**Problem description**
Among the lines below, count those with "valueAt". Give the total alone.

**Stored entries**
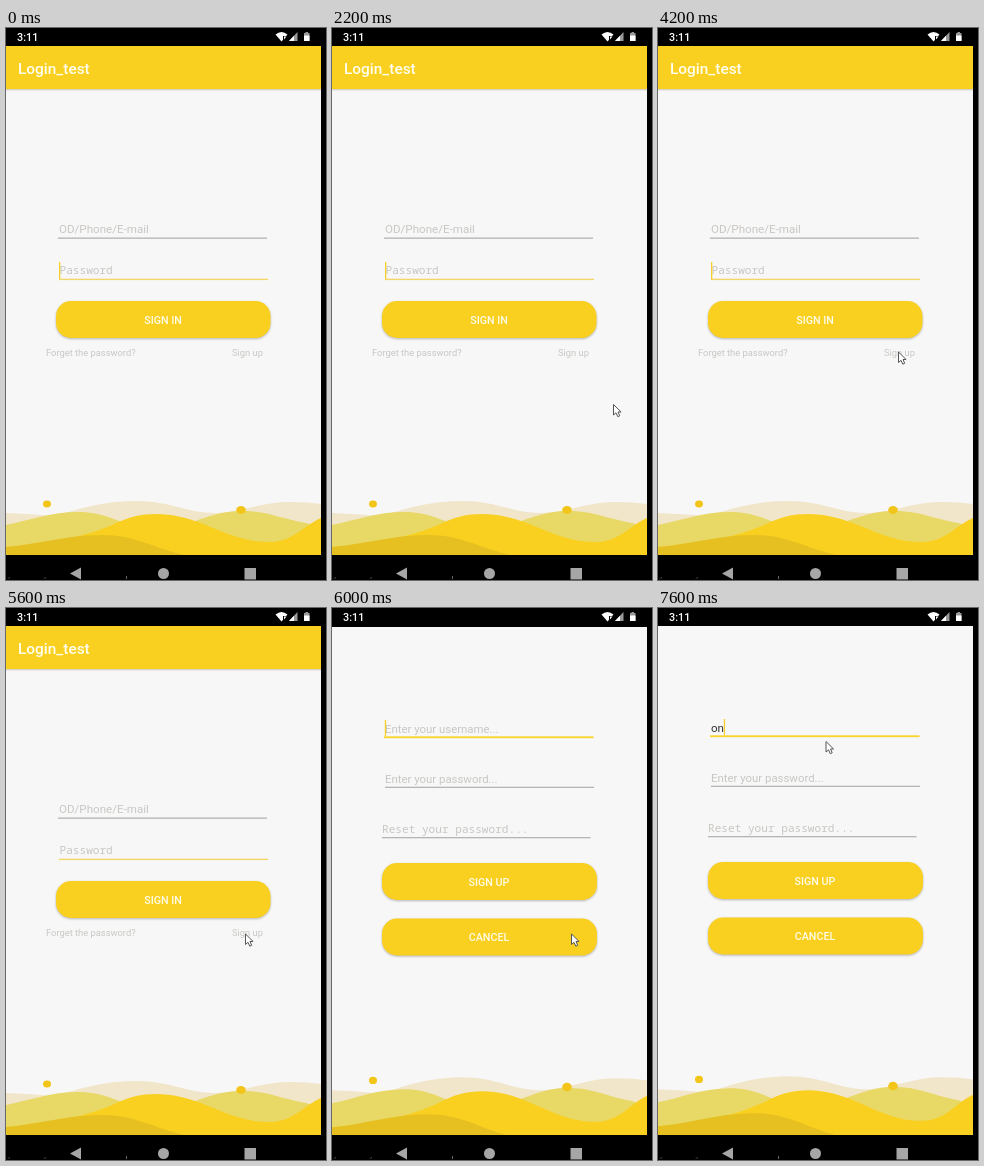
An HTML page that plays this animation: 320x552 px, repeating every 8000 ms.

```html
<!DOCTYPE html>
<html lang="en">
<head>
<meta charset="utf-8">
<title>Login screen</title>
<style>
  html, body { margin: 0; width: 100%; height: 100%; overflow: hidden; background: #000; }
  svg { display: block; width: 320px; height: 552px; font-family: Roboto, sans-serif; }
  .hint { font-size: 11.4px; fill: #c9c7c4; }
  .mono { font: 11.1px "Noto Sans Mono", "DejaVu Sans Mono", monospace; }
  .link { font-size: 9.35px; fill: #c9c7c4; }
  .label { font-size: 10.7px; font-weight: 500; fill: #fffbea; text-anchor: middle; }
  .button { fill: #f9d01f; filter: drop-shadow(0 1px 1px #0004); }
</style>
</head>
<body>
<svg viewBox="0 0 320 552">
  <defs>
    <clipPath id="content"><rect y="18" width="315" height="509"/></clipPath>
    <g id="waves">
      <path fill="#f1e6ca" d="M0 485Q25 486 50 488C85 476 110 473 130 473C165 473 180 485 210 485C240 483 255 474 285 474Q302 474 315 476V527H0Z"/>
      <path fill="#e8d866" d="M0 497C25 492 45 484 72 484C100 484 110 494 130 498L180 496C205 488 215 483 237 483C262 483 275 491 300 495L315 500V527H0Z"/>
      <path fill="#f9d01f" d="M0 527V519C50 515 80 508 106 497C122 489 135 486 150 486C195 486 220 514 263 514C288 514 298 497 315 490V527Z"/>
      <path fill="#e6c021" d="M0 519C35 516 60 507 97 507C130 507 150 521 178 527H0Z"/>
      <ellipse cx="41" cy="476" rx="4" ry="3.4" fill="#f2c518"/>
      <ellipse cx="235" cy="482" rx="4.8" ry="3.9" fill="#f2c518"/>
    </g>
  </defs>
  <rect width="320" height="552"/>
  <g clip-path="url(#content)">
    <g id="login">
      <rect y="18" width="315" height="509" fill="#f7f7f7"/>
      <rect y="61" width="315" height="1" fill="#d6d2c6"/>
      <rect y="62" width="315" height="1" fill="#ebeae6"/>
      <rect y="18" width="315" height="43" fill="#f9d01f"/>
      <text x="12" y="45.5" font-size="15.4" font-weight="500" fill="#fffdf0">Login_test</text>
      <text x="53" y="205" class="hint" style="font-size:11.6px">OD/Phone/E-mail</text>
      <rect x="52" y="209.5" width="209" height="1.3" fill="#b4b4b4"/>
      <text x="53.5" y="246" class="hint mono">Password</text>
      <rect x="53" y="250.7" width="209" height="1.4" fill="#f3d568"/>
      <rect x="50" y="273" width="214.5" height="37" rx="15" class="button"/>
      <text x="157" y="295.5" class="label">SIGN IN</text>
      <text x="40" y="328" class="link">Forget the password?</text>
      <text x="226" y="328" class="link">Sign up</text>
      <use href="#waves"/>
      <rect id="loginCaret" x="53" y="234" width="1.3" height="17" fill="#f5cf2c"/>
    </g>
    <g id="signup">
      <rect y="18" width="315" height="520" fill="#f7f7f7"/>
      <text id="nameHint" x="53" y="123.5" class="hint">Enter your username...</text>
      <text id="name" x="53" y="123.5" font-size="11.6" fill="#333"></text>
      <rect x="52" y="127.3" width="209.5" height="1.9" fill="#f9d62e"/>
      <text x="53" y="173.5" class="hint">Enter your password...</text>
      <rect x="53" y="177.7" width="209" height="1.3" fill="#b4b4b4"/>
      <text x="50" y="223.5" class="hint mono">Reset your password...</text>
      <rect x="50" y="228" width="208.5" height="1.3" fill="#b4b4b4"/>
      <rect x="50" y="254" width="215" height="37" rx="15" class="button"/>
      <text x="157" y="276.5" class="label">SIGN UP</text>
      <rect x="50" y="309.5" width="215" height="37" rx="15" class="button"/>
      <text x="157" y="332" class="label">CANCEL</text>
      <use href="#waves" transform="translate(0 527) scale(1 1.09) translate(0 -527)"/>
      <rect id="nameCaret" y="111" width="1.3" height="16" fill="#f5cf2c"/>
    </g>
  </g>
  <g fill="#fff">
    <text x="11" y="13" font-size="10.8" font-weight="500">3:11</text>
    <path d="M269.5 6.5Q275.5 1.5 281.5 6.5L275.5 13.5Z"/>
    <path d="M277 8h4v4h-4z" fill="#000"/>
    <path d="M278 8.5h2.5L278 11.5z"/>
    <path d="M283 13L291.500 4V13Z" fill="#999"/>
    <path d="M283 13L288 7.700V13Z"/>
    <path d="M298 5h1.500V4h2.500v1h1.500v8h-5.500z" fill="#999"/>
    <path d="M298 7.500h5.500V13h-5.500z"/>
  </g>
  <g fill="#a6a6a6">
    <path d="M64 545.5L75 539.500V551.500Z"/>
    <circle cx="157.500" cy="545.500" r="5.500"/>
    <rect x="238.500" y="540" width="11.500" height="11.500"/>
    <path d="M1 551l3-2v1zM37 551l3-2v1zM120 548h1v3h-1z" fill="#666"/>
  </g>
  <path id="pointer" d="M0 0V10.500L2.500 8.300L4.300 12.200L6.200 11.300L4.500 7.500H7.600Z" fill="#fff" stroke="#555" stroke-width="1"/>
</svg>
<script>
  const LOOP = 8000, STEP = 200;
  const loginBlink = [[0, 1], [200, 0], [800, 1], [1200, 0], [1800, 1], [2400, 0],
    [3000, 1], [3400, 0], [4000, 1], [4400, 0], [5000, 1], [5400, 0]];
  const nameBlink = [[0, 1], [6400, 0], [7000, 1]];
  const typed = [[0, ""], [7400, "o"], [7600, "on"]];
  const pageOffset = [[0, 0], [5800, 5], [6000, 1], [6200, 0]];
  const pointerPath = [[1800, 322, 430], [2600, 241, 323], [4200, 240.5, 324],
    [5600, 239.5, 326], [6200, 239.5, 326], [7200, 168, 133.500]];

  const el = id => document.getElementById(id);
  const show = (id, on) => el(id).style.display = on ? "" : "none";
  const valueAt = (steps, t) => steps.filter(s => s[0] <= t).pop()[1];

  function along(path, t) {
    const i = path.findIndex(p => p[0] > t);
    if (i === 0) return path[0].slice(1);
    if (i < 0) return path[path.length - 1].slice(1);
    const [t0, x0, y0] = path[i - 1], [t1, x1, y1] = path[i];
    const k = (t - t0) / (t1 - t0), e = k * k * (3 - 2 * k);
    return [x0 + (x1 - x0) * e, y0 + (y1 - y0) * e];
  }

  function draw(t) {
    show("login", t < 6000);
    show("signup", t >= 5800);
    show("loginCaret", valueAt(loginBlink, t));
    show("nameCaret", valueAt(nameBlink, t));
    el("signup").setAttribute("transform", `translate(0 ${valueAt(pageOffset, t)})`);

    const name = valueAt(typed, t);
    el("name").textContent = name;
    show("nameHint", !name);
    const width = name ? el("name").getComputedTextLength() : 0;
    el("nameCaret").setAttribute("x", 52.8 + width);

    show("pointer", t >= 2000);
    el("pointer").setAttribute("transform", `translate(${along(pointerPath, t)})`);
  }

  const start = performance.now();
  function tick() {
    const t = (performance.now() - start) % LOOP;
    draw(Math.floor(t / STEP) * STEP);
    requestAnimationFrame(tick);
  }
  tick();
</script>
</body>
</html>
```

**Answer**
5